- [Supplied material]
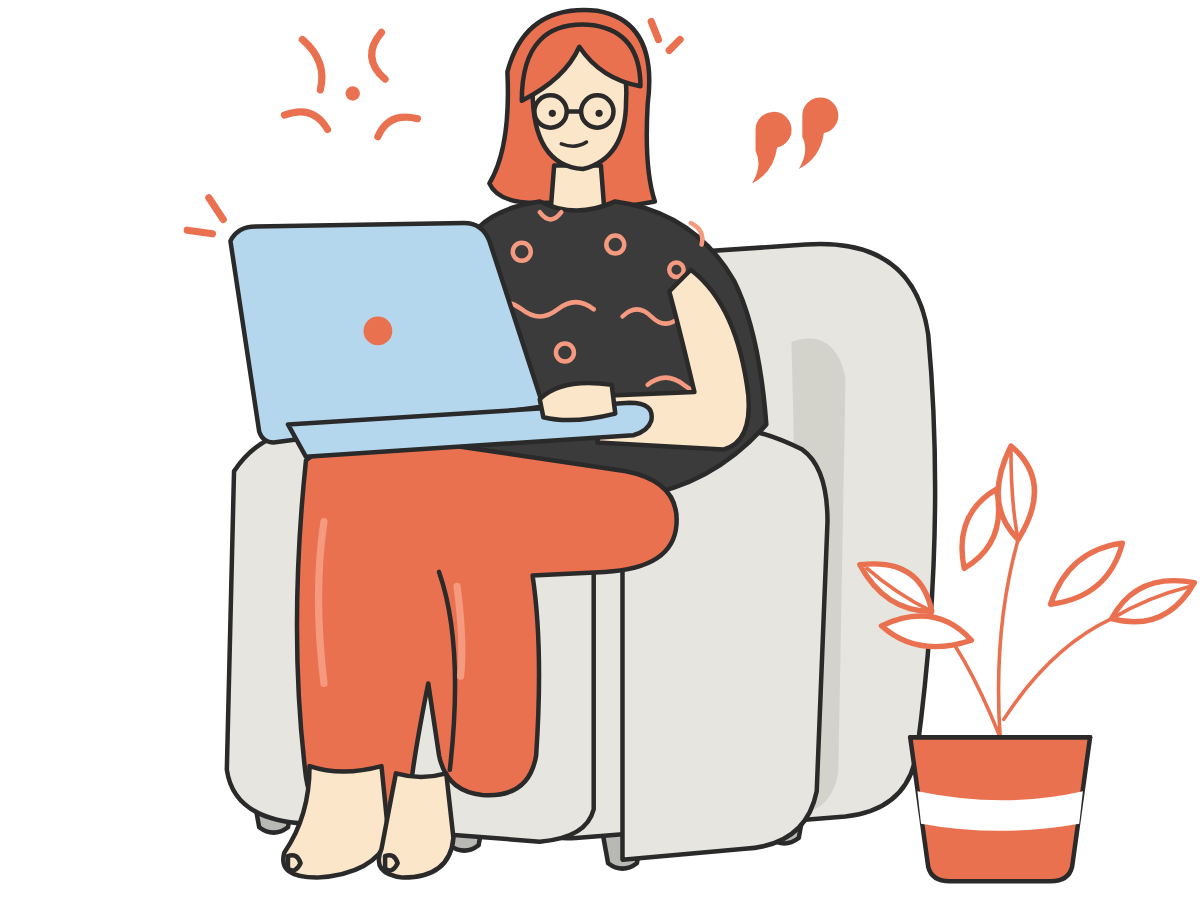
<!DOCTYPE html>
<html lang="en">
<head>
<meta charset="utf-8">
<title>Working from the armchair</title>
<link rel="stylesheet" href="https://fonts.googleapis.com/css2?family=Inter&display=swap">
<style>
  :root {
    --paper: #ffffff;
    --ink: #2a2a2a;
    --coral: #ea7150;
    --coral-light: #f59a7f;
    --sky: #b5d7ee;
    --chair: #e6e5df;
    --chair-shade: #d3d2cb;
    --skin: #fce6c9;
    --shirt: #3b3b3b;
    --foot: #b8b8b4;
  }
  html, body {
    margin: 0;
    width: 1200px;
    height: 901px;
    overflow: hidden;
    background: var(--paper);
    font-family: "Inter", sans-serif;
  }
  .scene { display: block; width: 1200px; height: 901px; }
  .outline { stroke: var(--ink); stroke-width: 2.5; stroke-linejoin: round; stroke-linecap: round; }
  .mark { fill: none; stroke: var(--coral); stroke-width: 4; stroke-linecap: round; }
  .leaf { fill: var(--paper); stroke: var(--coral); stroke-width: 3; stroke-linejoin: round; }
  .vein { fill: none; stroke: var(--coral); stroke-width: 2; stroke-linecap: round; }
</style>
</head>
<body>
<svg class="scene" viewBox="0 0 667 501" role="img" aria-label="A woman with glasses works on a laptop in an armchair, looking annoyed, beside a potted plant">
  <defs>
    <path id="chair-foot" d="M-12 0 h24 l-4 22 q-8 6 -16 0 z"/>
    <path id="toe" d="M0 0 q5 -2 7 4 q-3 6 -7 3 z"/>
  </defs>

  <!-- annoyance symbol -->
  <g class="annoyance-mark">
    <path class="mark" d="M168 22 q14 12 10 28"/>
    <path class="mark" d="M212 18 q-12 14 2 26"/>
    <path class="mark" d="M158 64 q16 -6 24 8"/>
    <path class="mark" d="M232 66 q-16 -4 -22 10"/>
    <circle cx="196" cy="52" r="4" fill="var(--coral)"/>
  </g>

  <!-- speech quote marks -->
  <g class="quote-mark" fill="var(--coral)">
    <path d="M420 72 a10 10 0 1 1 12 10 q-2 14 -14 20 q6 -10 2 -18 z"/>
    <path d="M446 64 a10 10 0 1 1 12 10 q-2 14 -14 20 q6 -10 2 -18 z"/>
  </g>

  <!-- sweat flicks -->
  <g class="sweat">
    <path class="mark" d="M362 12 l4 10"/>
    <path class="mark" d="M378 22 l-6 6"/>
  </g>

  <!-- laptop sparkle -->
  <g class="sparkle">
    <path class="mark" stroke-width="2.5" d="M116 110 l8 12"/>
    <path class="mark" stroke-width="2.5" d="M104 128 l14 2"/>
  </g>

  <!-- armchair -->
  <g class="armchair">
    <use href="#chair-foot" x="152" y="438" fill="var(--foot)" class="outline"/>
    <use href="#chair-foot" x="258" y="448" fill="var(--foot)" class="outline"/>
    <use href="#chair-foot" x="346" y="458" fill="var(--foot)" class="outline"/>
    <use href="#chair-foot" x="436" y="444" fill="var(--foot)" class="outline"/>
    <path class="outline" fill="var(--chair)" d="M258 190 q-6 -40 40 -44 l150 -10 q60 -4 68 50 q10 110 -6 230 q-4 34 -40 38 l-150 12 q-30 2 -40 -20 z"/>
    <path class="outline" fill="var(--chair)" d="M130 262 q20 -30 60 -20 l120 18 q20 4 20 30 l0 160 q-4 16 -30 18 l-130 -10 q-40 -2 -44 -30 z"/>
    <path fill="var(--chair-shade)" d="M440 190 q24 -8 30 20 l-4 220 q-4 20 -20 22 z"/>
    <path class="outline" fill="var(--chair)" d="M346 260 q40 -40 100 -10 q14 10 14 40 l-6 150 q-6 30 -40 32 l-68 6 z"/>
  </g>

  <!-- woman -->
  <g class="woman">
    <!-- hair back -->
    <path class="outline" fill="var(--coral)" d="M282 40 q10 -38 50 -34 q34 6 28 52 q-2 36 4 54 q-30 6 -52 0 q-34 4 -40 -10 q12 -20 10 -62 z"/>
    <!-- neck -->
    <path class="outline" fill="var(--skin)" d="M308 92 l26 0 l2 26 q-14 10 -30 0 z"/>
    <!-- shirt -->
    <path class="outline" fill="var(--shirt)" d="M254 152 q4 -34 46 -40 q20 10 42 0 q44 6 66 44 q14 28 18 80 q-30 34 -72 40 l-110 -14 z"/>
    <g class="shirt-pattern" fill="none" stroke="var(--coral-light)" stroke-width="2.5" stroke-linecap="round">
      <circle cx="290" cy="140" r="5"/><circle cx="342" cy="136" r="5"/>
      <circle cx="376" cy="150" r="4"/><circle cx="314" cy="196" r="5"/>
      <path d="M270 172 q10 -8 20 0 t20 0 t20 0"/><path d="M346 176 q8 -8 16 0 t16 0"/>
      <path d="M360 214 q10 -8 20 0 t20 0"/><path d="M300 118 q6 8 12 0"/>
      <path d="M384 124 q8 4 6 12"/><path d="M396 190 q6 -6 12 0"/>
    </g>
    <!-- face -->
    <path class="outline" fill="var(--skin)" d="M296 50 q2 -30 30 -28 q24 4 22 34 q0 32 -24 38 q-28 -2 -28 -44 z"/>
    <path class="outline" fill="var(--coral)" d="M290 56 q0 -46 40 -42 q26 4 26 34 q-22 -4 -34 -22 q-8 18 -32 30 z"/>
    <!-- glasses -->
    <g class="glasses" fill="none" stroke="var(--ink)" stroke-width="2.5">
      <circle cx="306" cy="62" r="9"/><circle cx="332" cy="62" r="9"/>
      <path d="M315 62 h8"/>
    </g>
    <circle cx="307" cy="63" r="2" fill="var(--ink)"/>
    <circle cx="333" cy="63" r="2" fill="var(--ink)"/>
    <path d="M312 80 q8 3 14 -1" fill="none" stroke="var(--ink)" stroke-width="2" stroke-linecap="round"/>
    <!-- arm -->
    <path class="outline" fill="var(--skin)" d="M384 150 q26 20 32 70 q2 26 -14 30 l-70 -4 l4 -26 l50 -2 q-8 -34 -14 -56 z"/>
    <!-- trousers -->
    <path class="outline" fill="var(--coral)" d="M170 256 q24 -20 70 -10 l108 16 q30 6 28 30 q-2 24 -40 26 l-40 2 q6 40 2 100 q-4 24 -30 22 q-20 -2 -24 -22 l-6 -40 q-8 40 -10 60 q-6 18 -30 16 q-26 -4 -28 -24 q-10 -80 0 -176 z"/>
    <path fill="none" stroke="var(--ink)" stroke-width="2.5" stroke-linecap="round" d="M244 318 q14 40 6 110"/>
    <path fill="none" stroke="var(--coral-light)" stroke-width="4" stroke-linecap="round" d="M180 290 q-6 40 0 90 M254 326 q4 30 2 50"/>
    <!-- feet -->
    <path class="outline" fill="var(--skin)" d="M172 426 q18 6 40 0 l4 40 q-8 20 -40 22 q-22 0 -18 -14 q14 -20 14 -48 z"/>
    <path class="outline" fill="var(--skin)" d="M220 430 q14 4 28 0 l4 36 q-2 22 -28 22 q-18 -2 -12 -16 z"/>
    <use href="#toe" x="160" y="476" fill="var(--skin)" class="outline"/>
    <use href="#toe" x="214" y="476" fill="var(--skin)" class="outline"/>
  </g>

  <!-- laptop -->
  <g class="laptop">
    <path class="outline" fill="var(--sky)" d="M128 134 q4 -8 14 -8 l116 -2 q10 0 14 10 l30 92 l-150 20 q-6 0 -8 -6 z"/>
    <path class="outline" fill="var(--sky)" d="M160 236 l190 -12 q14 0 12 10 q-2 6 -10 8 l-182 12 z"/>
    <circle cx="210" cy="184" r="8" fill="var(--coral)"/>
  </g>
  <!-- hand on keyboard -->
  <path class="outline" fill="var(--skin)" d="M300 222 q12 -12 40 -8 l2 16 q-24 6 -40 2 z"/>

  <!-- potted plant -->
  <g class="plant">
    <path class="vein" d="M556 410 q-4 -60 10 -110 M556 410 q-20 -50 -40 -70 M558 400 q26 -40 60 -56"/>
    <path class="leaf" d="M566 300 q-20 -20 -4 -52 q24 20 4 52 z"/>
    <path class="leaf" d="M518 340 q-26 0 -40 -26 q34 -4 40 26 z"/>
    <path class="leaf" d="M618 344 q14 -26 46 -20 q-16 28 -46 20 z"/>
    <path class="leaf" d="M540 356 q-30 10 -50 -8 q30 -14 50 8 z"/>
    <path class="leaf" d="M584 336 q10 -30 40 -34 q-8 30 -40 34 z"/>
    <path class="leaf" d="M536 316 q-6 -30 18 -44 q6 30 -18 44 z"/>
    <path class="vein" d="M566 300 q-4 -20 -4 -50 M518 340 q-20 -10 -36 -24 M618 344 q20 -12 44 -18"/>
    <path class="outline" fill="var(--coral)" d="M506 410 h100 l-10 72 q-2 8 -12 8 h-56 q-10 0 -12 -8 z"/>
    <path fill="var(--paper)" d="M510 440 q48 10 92 0 l-2 18 q-44 8 -88 0 z"/>
    <path class="outline" fill="none" d="M506 410 h100"/>
  </g>
</svg>
</body>
</html>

- [Problem statement] Whenever a line of the entries contains "none", it counts toward the total; state that total alone.

- [Written answer] 8